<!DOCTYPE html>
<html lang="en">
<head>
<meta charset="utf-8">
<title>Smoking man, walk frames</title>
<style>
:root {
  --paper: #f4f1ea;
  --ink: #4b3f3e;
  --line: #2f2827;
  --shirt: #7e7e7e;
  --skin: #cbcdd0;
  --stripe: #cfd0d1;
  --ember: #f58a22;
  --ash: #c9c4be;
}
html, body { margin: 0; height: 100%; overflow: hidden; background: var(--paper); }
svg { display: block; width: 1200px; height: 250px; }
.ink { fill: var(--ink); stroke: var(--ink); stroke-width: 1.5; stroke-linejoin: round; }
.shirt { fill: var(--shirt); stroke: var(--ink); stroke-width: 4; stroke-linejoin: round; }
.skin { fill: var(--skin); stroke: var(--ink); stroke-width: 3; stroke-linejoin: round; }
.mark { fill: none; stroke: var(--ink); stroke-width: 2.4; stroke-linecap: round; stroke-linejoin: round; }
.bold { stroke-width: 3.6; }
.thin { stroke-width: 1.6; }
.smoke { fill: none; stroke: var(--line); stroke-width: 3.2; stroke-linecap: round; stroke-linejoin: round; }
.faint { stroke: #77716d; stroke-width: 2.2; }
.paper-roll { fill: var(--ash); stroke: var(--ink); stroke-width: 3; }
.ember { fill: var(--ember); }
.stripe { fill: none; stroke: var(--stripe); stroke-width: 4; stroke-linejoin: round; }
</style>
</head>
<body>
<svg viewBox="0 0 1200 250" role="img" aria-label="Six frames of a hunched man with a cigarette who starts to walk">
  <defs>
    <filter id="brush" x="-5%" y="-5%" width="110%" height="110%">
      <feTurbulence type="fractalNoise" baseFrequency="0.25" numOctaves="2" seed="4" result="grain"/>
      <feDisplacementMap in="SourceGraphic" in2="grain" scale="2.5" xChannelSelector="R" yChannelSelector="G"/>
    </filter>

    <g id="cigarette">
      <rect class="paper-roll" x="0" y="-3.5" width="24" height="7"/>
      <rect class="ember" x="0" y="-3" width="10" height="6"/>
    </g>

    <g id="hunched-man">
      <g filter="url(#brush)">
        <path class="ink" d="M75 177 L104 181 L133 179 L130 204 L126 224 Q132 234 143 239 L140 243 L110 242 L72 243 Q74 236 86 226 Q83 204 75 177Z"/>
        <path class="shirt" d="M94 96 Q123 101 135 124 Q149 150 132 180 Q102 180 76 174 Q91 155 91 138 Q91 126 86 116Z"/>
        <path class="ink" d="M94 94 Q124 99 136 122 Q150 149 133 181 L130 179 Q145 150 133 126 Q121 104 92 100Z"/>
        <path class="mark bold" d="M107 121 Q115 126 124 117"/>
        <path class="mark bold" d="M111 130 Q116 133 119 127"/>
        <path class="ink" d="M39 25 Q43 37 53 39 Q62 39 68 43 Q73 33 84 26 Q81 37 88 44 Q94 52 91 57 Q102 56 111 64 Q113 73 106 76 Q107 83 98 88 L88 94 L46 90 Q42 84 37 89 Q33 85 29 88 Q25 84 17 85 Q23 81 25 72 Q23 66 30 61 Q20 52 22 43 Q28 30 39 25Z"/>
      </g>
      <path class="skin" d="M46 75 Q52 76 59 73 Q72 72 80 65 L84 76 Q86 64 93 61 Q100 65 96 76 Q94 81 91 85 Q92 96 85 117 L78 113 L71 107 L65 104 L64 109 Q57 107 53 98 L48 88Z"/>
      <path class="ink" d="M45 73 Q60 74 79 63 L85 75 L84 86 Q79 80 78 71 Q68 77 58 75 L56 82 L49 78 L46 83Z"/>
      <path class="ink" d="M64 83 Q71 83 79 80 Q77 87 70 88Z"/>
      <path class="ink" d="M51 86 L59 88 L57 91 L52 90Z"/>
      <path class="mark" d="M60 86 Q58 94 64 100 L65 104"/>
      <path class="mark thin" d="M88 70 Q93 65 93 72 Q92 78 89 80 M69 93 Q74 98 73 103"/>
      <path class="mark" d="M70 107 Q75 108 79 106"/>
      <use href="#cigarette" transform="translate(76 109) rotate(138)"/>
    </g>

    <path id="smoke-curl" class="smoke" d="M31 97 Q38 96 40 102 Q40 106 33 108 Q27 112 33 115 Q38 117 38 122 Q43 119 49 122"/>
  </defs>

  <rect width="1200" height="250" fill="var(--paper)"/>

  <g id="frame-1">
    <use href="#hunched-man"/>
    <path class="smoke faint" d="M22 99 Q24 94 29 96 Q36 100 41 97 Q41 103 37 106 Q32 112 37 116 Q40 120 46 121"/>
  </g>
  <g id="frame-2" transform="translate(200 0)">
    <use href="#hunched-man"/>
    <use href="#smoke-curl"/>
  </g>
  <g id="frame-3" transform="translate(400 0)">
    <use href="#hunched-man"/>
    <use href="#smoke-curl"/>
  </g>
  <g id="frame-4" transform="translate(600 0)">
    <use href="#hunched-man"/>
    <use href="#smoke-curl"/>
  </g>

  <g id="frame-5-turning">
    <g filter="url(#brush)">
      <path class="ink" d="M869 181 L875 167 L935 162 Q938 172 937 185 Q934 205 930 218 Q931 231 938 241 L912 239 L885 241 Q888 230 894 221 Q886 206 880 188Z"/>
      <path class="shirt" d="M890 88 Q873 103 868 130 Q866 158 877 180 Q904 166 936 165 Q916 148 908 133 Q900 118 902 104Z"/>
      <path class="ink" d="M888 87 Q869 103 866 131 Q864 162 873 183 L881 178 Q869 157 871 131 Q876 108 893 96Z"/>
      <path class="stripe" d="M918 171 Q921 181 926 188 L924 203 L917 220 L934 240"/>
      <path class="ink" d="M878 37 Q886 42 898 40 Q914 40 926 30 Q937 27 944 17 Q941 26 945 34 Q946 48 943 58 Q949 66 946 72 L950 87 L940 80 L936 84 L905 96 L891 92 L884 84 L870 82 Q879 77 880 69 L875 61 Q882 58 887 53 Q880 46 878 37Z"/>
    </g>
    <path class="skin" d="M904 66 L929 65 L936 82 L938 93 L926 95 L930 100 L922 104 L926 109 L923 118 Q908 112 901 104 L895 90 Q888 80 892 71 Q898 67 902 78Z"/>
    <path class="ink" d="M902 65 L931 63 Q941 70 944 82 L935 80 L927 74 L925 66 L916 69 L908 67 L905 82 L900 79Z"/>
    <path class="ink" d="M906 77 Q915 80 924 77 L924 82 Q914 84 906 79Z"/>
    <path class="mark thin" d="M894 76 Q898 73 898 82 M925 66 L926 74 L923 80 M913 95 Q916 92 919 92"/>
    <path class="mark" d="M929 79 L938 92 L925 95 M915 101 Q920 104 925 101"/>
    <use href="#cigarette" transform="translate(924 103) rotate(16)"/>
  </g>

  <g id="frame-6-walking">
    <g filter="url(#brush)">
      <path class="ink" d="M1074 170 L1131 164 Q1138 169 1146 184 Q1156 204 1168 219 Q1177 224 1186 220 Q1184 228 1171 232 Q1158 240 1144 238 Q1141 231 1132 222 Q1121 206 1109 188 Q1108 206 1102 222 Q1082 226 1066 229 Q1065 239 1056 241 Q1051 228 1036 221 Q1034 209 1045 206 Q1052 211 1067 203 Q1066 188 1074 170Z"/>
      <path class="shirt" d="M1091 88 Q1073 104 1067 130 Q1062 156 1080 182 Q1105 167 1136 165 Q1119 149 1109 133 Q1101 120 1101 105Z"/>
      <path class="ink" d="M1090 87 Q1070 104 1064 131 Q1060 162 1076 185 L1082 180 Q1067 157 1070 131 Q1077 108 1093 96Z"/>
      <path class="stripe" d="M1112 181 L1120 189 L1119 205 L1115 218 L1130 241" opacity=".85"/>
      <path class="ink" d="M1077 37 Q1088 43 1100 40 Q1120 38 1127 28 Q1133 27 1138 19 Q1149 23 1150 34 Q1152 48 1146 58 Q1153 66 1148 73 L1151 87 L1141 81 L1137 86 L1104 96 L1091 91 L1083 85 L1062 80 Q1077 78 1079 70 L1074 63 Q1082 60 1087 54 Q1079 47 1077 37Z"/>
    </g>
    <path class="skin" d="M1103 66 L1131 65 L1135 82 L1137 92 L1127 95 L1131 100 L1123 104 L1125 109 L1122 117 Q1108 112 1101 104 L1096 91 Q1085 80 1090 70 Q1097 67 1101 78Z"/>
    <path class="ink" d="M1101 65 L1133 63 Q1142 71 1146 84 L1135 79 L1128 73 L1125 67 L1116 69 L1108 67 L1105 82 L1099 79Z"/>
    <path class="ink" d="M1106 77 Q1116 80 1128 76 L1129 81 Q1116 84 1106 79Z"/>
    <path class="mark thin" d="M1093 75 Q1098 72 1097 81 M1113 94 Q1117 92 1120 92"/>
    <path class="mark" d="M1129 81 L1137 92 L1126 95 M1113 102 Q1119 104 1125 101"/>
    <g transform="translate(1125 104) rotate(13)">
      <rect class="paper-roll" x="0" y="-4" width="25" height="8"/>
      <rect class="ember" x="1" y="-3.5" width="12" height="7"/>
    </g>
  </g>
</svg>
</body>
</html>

* * *

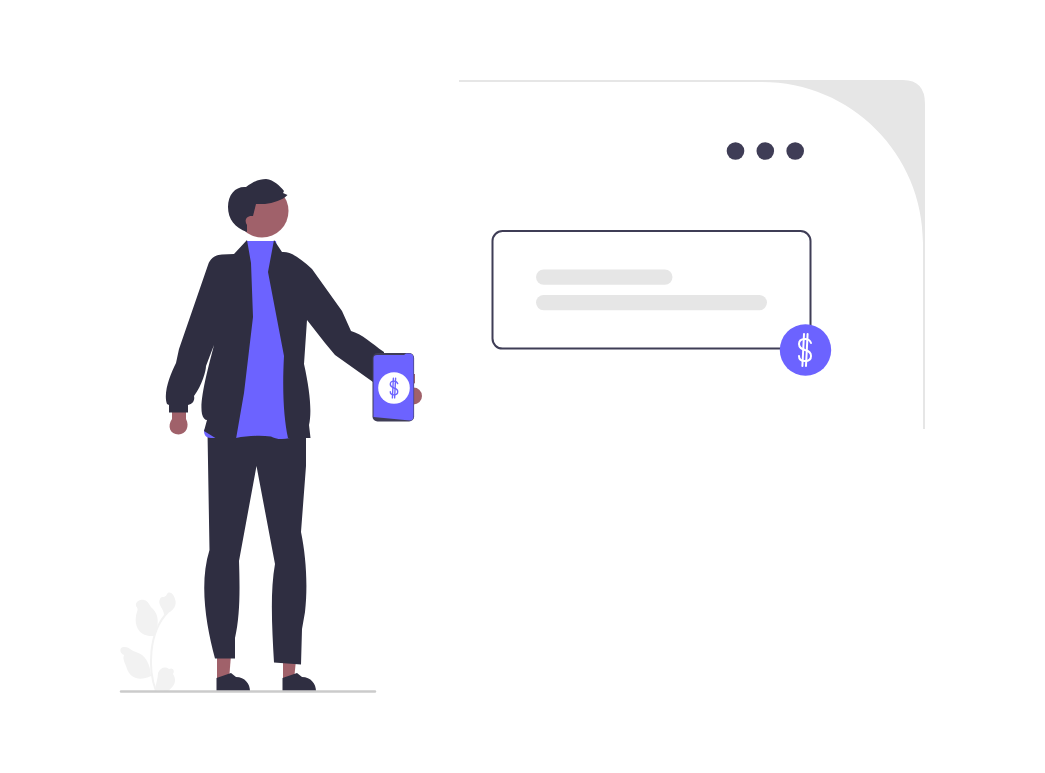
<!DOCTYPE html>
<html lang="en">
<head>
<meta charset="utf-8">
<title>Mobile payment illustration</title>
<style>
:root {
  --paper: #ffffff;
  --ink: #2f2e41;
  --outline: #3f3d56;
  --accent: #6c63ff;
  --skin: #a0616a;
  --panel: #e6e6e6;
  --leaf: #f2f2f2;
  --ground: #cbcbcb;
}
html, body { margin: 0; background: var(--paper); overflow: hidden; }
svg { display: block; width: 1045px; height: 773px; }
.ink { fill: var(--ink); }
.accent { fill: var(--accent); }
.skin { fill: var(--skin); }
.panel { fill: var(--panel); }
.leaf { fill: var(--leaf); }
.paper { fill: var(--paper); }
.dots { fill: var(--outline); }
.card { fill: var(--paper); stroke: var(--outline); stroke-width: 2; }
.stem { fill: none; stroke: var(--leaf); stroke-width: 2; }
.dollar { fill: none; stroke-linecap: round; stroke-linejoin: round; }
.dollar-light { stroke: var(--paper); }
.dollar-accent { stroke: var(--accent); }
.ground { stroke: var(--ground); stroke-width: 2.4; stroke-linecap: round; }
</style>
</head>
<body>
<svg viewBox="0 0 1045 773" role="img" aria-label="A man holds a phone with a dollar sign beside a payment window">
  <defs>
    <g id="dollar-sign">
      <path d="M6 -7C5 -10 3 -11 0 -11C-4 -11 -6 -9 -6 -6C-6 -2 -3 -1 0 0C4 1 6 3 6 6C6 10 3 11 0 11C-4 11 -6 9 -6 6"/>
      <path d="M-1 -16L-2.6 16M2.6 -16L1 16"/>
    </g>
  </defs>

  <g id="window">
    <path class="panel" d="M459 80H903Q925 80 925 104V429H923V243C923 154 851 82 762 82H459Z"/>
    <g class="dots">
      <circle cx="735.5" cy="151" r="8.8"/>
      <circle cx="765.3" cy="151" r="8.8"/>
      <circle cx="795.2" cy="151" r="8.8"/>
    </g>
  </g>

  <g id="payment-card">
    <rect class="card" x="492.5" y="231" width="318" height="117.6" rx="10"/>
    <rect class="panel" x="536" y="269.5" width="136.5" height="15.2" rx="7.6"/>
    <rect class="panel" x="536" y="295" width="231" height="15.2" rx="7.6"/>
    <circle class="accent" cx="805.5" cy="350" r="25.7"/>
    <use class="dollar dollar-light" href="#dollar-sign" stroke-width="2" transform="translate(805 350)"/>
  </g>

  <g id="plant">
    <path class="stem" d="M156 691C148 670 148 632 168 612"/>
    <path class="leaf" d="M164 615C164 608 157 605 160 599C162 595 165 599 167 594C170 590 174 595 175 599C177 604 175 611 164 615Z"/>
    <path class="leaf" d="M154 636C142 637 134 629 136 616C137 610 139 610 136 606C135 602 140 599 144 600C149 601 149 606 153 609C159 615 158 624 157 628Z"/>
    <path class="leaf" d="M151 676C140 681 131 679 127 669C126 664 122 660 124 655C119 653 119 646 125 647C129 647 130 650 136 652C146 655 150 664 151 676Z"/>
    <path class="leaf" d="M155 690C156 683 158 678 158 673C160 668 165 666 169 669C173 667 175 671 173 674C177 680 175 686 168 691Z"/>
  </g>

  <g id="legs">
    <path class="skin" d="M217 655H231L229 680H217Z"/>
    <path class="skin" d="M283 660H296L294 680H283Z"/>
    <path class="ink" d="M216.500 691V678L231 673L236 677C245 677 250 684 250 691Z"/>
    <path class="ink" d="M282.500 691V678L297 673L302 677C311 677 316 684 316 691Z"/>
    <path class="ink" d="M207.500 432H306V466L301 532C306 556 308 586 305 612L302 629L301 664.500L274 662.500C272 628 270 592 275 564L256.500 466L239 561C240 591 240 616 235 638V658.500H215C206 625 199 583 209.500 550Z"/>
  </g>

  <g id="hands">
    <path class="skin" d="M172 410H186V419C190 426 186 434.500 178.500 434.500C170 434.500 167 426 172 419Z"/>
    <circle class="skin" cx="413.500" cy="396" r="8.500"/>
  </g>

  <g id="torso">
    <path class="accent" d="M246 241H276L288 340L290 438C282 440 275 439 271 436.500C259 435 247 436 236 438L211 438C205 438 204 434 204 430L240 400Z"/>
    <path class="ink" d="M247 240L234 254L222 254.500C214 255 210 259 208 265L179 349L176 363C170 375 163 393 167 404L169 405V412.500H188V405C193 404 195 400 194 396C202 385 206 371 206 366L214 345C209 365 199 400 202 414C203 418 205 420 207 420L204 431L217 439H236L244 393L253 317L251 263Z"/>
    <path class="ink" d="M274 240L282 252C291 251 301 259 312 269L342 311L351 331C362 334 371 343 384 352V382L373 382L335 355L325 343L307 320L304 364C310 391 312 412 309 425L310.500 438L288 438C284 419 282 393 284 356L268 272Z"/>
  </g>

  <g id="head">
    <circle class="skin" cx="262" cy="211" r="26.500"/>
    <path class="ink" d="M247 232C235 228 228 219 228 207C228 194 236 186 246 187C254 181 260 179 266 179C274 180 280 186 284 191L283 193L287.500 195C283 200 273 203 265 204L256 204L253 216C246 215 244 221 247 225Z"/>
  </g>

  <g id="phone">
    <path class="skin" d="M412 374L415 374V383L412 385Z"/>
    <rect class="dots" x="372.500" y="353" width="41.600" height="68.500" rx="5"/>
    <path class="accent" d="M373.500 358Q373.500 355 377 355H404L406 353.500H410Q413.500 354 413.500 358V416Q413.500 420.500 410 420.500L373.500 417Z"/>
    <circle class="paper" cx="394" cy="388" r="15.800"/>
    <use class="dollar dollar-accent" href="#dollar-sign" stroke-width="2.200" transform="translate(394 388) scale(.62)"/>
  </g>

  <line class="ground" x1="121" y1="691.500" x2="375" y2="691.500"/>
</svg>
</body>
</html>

DIRECTIONS FOR THIS TASK:
Would you please copy exactly the part of the entries above that begins at the line containing "181 L1120 189" and ends at the line containing "65 L1133 63", both lines included?

ANSWER:
      <path class="stripe" d="M1112 181 L1120 189 L1119 205 L1115 218 L1130 241" opacity=".85"/>
      <path class="ink" d="M1077 37 Q1088 43 1100 40 Q1120 38 1127 28 Q1133 27 1138 19 Q1149 23 1150 34 Q1152 48 1146 58 Q1153 66 1148 73 L1151 87 L1141 81 L1137 86 L1104 96 L1091 91 L1083 85 L1062 80 Q1077 78 1079 70 L1074 63 Q1082 60 1087 54 Q1079 47 1077 37Z"/>
    </g>
    <path class="skin" d="M1103 66 L1131 65 L1135 82 L1137 92 L1127 95 L1131 100 L1123 104 L1125 109 L1122 117 Q1108 112 1101 104 L1096 91 Q1085 80 1090 70 Q1097 67 1101 78Z"/>
    <path class="ink" d="M1101 65 L1133 63 Q1142 71 1146 84 L1135 79 L1128 73 L1125 67 L1116 69 L1108 67 L1105 82 L1099 79Z"/>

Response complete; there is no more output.